In the world of speed training, there is one exercise that stands out above the rest: the Triphasic Standing Horizontal Hip Variation. This exercise has proven to be incredibly effective in improving running speed, making it a must-have in any athlete’s training routine. In this article, we will delve into the key coaching points of this exercise and explore its tremendous benefits for athletes looking to enhance their speed.

Before we proceed, it’s important to note that the Triphasic Standing Horizontal Hip Variation is also known as the “Yuri Exercise.” This name pays homage to Yuri Verkhoshansky, who used a similar type of exercises through his innovative training methods, which inspired coach Cal Dietz to create this exercise. While it may seem complex at first, the exercise itself is quite simple, focusing primarily on hip extension and foot positions.

3-Time Olympian and 6 Time World Champion Performing the YURI

Gen 4 Programs with the Yuri in them for maximum speed and coordination

To fully understand the exercise, let’s break it down into its three main foot positions: the pull, the thrust, and the drive. Each position targets specific aspects of the running phase and contributes to the exercise’s overall effectiveness.

Let’s begin with the pull, which mimics the early foot strike during running. In this position, athletes experience a 5 to 15-degree external rotation of the foot. It’s crucial to maintain supinated and pronated hand positions to align with the concept of cross-crawl coordination. Additionally, athletes should focus on horizontal projection rather than upward movement. Implementing the thoracic tuck exercise further enhances the exercise’s impact.

Moving on to the thrust position, athletes will notice that their foot is slightly farther back compared to the pull position. The foot is maintained in a neutral position, as it would be during a running stride. It’s important to achieve a solid finish with a slight internal rotation of the foot, simulating the natural movement during running. Athletes should concentrate on generating force from their hips, ensuring a powerful thrust motion.

Lastly, we have the drive position, where the foot is placed even farther back. Athletes should aim to achieve a heel position at 12 o’clock during this phase, emphasizing force application. Similar to the thrust, a slight internal rotation of the foot at the finish is acceptable, but athletes should return to the external rotation as they reset for the next repetition. The drive position engages the muscles responsible for propelling the body forward, enhancing stride power and overall speed.

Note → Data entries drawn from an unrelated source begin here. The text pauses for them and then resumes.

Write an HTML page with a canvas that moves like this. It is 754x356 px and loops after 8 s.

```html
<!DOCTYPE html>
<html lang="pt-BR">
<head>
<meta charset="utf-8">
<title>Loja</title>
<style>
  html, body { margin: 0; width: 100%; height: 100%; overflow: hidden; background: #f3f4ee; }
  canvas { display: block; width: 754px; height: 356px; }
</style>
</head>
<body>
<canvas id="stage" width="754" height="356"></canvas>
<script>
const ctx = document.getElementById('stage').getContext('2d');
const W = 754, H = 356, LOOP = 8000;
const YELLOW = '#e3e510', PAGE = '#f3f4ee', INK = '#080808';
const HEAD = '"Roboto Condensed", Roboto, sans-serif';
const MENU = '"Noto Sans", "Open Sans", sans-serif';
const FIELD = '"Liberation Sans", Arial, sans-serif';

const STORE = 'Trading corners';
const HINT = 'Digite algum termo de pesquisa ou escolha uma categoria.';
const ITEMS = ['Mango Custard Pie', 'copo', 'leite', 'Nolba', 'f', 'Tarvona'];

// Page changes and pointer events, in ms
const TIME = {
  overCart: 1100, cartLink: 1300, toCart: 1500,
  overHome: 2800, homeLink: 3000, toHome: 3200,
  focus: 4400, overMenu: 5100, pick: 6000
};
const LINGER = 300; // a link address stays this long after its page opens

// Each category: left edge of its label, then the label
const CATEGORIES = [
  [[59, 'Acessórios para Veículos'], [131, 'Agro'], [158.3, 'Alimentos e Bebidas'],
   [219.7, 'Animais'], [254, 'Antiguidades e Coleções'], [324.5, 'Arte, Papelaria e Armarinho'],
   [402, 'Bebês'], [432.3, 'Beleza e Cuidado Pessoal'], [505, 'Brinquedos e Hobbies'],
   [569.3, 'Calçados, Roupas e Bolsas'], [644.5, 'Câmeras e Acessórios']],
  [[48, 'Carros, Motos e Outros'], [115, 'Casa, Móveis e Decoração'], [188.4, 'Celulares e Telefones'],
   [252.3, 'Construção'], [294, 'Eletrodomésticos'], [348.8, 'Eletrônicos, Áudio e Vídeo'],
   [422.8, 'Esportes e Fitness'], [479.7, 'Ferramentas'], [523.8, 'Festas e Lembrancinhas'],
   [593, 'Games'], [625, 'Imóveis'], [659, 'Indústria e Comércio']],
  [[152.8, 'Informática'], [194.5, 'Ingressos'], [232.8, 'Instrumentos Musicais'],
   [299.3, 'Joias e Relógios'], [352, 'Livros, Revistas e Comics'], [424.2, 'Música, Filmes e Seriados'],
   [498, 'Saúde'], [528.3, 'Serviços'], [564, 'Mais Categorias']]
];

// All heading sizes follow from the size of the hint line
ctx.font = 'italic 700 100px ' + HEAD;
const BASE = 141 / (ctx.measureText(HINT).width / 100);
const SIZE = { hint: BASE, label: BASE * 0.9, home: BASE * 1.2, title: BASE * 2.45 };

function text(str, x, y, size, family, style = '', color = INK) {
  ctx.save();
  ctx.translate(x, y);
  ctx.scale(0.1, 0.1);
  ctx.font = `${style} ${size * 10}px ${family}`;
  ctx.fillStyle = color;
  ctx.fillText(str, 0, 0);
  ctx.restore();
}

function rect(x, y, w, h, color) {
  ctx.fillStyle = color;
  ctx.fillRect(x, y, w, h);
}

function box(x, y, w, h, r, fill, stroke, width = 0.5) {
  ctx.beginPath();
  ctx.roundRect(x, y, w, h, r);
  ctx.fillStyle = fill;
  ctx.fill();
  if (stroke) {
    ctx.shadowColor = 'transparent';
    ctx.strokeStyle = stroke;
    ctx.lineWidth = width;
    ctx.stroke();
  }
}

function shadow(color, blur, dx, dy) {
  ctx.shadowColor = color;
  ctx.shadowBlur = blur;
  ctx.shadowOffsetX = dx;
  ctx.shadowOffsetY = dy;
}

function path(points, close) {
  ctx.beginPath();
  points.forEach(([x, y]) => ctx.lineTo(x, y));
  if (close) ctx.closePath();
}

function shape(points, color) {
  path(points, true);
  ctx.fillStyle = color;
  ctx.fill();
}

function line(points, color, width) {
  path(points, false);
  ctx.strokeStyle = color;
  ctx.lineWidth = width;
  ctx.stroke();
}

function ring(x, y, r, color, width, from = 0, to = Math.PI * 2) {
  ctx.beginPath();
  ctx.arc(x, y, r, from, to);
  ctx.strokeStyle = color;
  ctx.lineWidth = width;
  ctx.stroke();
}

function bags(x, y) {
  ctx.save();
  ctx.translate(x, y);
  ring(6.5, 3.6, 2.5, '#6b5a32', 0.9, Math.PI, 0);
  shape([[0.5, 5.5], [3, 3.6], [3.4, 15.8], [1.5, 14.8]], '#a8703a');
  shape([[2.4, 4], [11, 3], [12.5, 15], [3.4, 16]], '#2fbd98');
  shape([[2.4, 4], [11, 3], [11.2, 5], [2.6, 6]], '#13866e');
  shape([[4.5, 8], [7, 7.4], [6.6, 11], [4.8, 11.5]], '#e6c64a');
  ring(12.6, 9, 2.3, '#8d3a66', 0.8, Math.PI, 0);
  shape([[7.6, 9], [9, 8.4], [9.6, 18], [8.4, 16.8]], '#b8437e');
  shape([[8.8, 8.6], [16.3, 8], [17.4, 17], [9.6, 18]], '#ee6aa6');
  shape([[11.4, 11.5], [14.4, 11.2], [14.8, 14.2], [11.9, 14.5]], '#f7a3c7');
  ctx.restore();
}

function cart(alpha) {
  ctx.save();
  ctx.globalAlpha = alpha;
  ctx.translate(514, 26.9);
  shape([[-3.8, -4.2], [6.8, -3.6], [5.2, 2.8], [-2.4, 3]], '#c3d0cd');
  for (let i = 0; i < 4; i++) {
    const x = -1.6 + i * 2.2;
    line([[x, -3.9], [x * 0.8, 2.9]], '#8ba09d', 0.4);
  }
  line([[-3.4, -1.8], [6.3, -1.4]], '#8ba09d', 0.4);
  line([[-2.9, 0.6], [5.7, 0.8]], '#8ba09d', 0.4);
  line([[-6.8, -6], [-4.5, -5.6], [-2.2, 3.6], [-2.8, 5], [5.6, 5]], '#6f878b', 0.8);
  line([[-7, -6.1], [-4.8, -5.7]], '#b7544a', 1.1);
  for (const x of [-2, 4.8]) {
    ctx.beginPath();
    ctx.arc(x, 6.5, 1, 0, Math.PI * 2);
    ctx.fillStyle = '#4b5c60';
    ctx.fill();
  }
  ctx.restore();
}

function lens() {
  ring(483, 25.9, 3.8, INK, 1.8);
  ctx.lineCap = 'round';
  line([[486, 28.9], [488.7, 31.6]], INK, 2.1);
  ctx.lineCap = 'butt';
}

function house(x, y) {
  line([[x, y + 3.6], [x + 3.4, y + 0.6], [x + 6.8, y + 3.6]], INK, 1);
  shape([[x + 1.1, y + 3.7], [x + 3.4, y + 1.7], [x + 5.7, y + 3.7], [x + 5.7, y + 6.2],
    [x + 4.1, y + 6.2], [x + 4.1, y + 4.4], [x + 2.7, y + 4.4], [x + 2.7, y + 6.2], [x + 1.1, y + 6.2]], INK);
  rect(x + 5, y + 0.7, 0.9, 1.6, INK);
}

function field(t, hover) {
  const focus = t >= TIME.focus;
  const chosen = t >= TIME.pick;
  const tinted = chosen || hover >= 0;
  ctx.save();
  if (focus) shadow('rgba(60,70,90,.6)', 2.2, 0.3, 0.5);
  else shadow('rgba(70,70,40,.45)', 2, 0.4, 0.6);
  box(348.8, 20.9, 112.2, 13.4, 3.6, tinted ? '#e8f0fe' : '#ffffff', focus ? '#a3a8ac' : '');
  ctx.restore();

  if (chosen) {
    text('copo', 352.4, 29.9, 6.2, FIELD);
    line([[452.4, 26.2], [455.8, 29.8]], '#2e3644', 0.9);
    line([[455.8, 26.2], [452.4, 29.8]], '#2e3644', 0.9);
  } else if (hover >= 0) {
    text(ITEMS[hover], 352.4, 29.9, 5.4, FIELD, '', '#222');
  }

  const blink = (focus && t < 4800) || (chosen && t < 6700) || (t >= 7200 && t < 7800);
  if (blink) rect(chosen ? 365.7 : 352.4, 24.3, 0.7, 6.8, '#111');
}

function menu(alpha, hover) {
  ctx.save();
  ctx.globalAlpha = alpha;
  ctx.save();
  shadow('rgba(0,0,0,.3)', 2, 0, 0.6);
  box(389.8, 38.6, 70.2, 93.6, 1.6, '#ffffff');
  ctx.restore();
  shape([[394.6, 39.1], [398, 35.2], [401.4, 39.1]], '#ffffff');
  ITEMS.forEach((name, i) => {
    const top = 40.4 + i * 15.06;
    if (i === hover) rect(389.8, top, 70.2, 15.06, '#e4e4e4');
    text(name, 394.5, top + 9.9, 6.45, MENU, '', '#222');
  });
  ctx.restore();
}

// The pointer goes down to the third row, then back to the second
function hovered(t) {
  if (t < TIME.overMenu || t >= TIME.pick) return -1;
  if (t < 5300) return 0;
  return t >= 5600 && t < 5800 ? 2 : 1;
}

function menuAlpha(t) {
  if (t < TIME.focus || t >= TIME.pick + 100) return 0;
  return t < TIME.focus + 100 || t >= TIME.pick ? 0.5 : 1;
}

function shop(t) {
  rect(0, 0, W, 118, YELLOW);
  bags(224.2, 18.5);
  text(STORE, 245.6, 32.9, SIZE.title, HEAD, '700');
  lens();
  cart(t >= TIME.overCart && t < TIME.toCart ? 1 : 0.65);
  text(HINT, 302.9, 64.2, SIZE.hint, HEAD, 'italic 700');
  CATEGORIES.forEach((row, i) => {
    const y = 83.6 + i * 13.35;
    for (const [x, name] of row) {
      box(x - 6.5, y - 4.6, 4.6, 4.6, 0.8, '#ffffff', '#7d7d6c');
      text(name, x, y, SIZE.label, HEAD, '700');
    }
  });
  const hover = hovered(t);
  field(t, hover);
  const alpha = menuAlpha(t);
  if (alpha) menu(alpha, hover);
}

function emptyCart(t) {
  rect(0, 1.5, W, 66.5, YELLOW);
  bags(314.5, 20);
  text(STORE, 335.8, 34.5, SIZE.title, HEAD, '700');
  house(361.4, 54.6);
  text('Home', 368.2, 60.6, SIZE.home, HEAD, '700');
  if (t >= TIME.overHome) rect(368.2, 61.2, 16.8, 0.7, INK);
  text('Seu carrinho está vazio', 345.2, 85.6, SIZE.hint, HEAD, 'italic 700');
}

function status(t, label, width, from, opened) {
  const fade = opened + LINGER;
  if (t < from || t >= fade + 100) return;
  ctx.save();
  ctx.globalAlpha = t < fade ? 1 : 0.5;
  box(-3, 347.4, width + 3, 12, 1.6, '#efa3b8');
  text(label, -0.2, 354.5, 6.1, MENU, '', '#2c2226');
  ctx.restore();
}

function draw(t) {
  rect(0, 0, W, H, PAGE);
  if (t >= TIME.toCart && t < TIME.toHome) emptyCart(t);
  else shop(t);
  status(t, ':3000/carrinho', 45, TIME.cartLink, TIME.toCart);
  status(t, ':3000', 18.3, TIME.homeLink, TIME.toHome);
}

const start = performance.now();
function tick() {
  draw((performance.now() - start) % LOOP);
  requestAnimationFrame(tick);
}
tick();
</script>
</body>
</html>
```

Now that we understand the foot positions, it’s crucial to highlight some key coaching points to maximize the effectiveness of this exercise for athletes. Firstly, athletes should strive to push off from their big toe, focusing on finishing each repetition with forceful propulsion. This maximizes the transfer of power and energy through the kinetic chain.

Furthermore, maintaining proper body alignment is essential. Coaches should encourage athletes to stabilize their bodies throughout the exercise, preventing excessive upward movement. Emphasizing a thoracic tuck and utilizing band tension helps athletes lock in their positions and generate maximum force.

To enhance the benefits of the Triphasic Standing Horizontal Hip Variation, incorporating yielding isometrics into training phases can be highly beneficial. Isometric positions, held for 5 to 10 seconds, reinforce correct positioning and further improve muscular recruitment and coordination.

In some cases, athletes may struggle with specific aspects of the exercise due to limitations in ankle extension, hip extension, or overall stability. These issues can be addressed through targeted RPR Reflexive Performance Reset resets, such as tibial resets, arch resets, hamstring resets, glute resets, and lat resets. Additionally, addressing side stability through exercises like the glute med reset can further enhance overall performance.



Simple Yuri Setup for any Gym.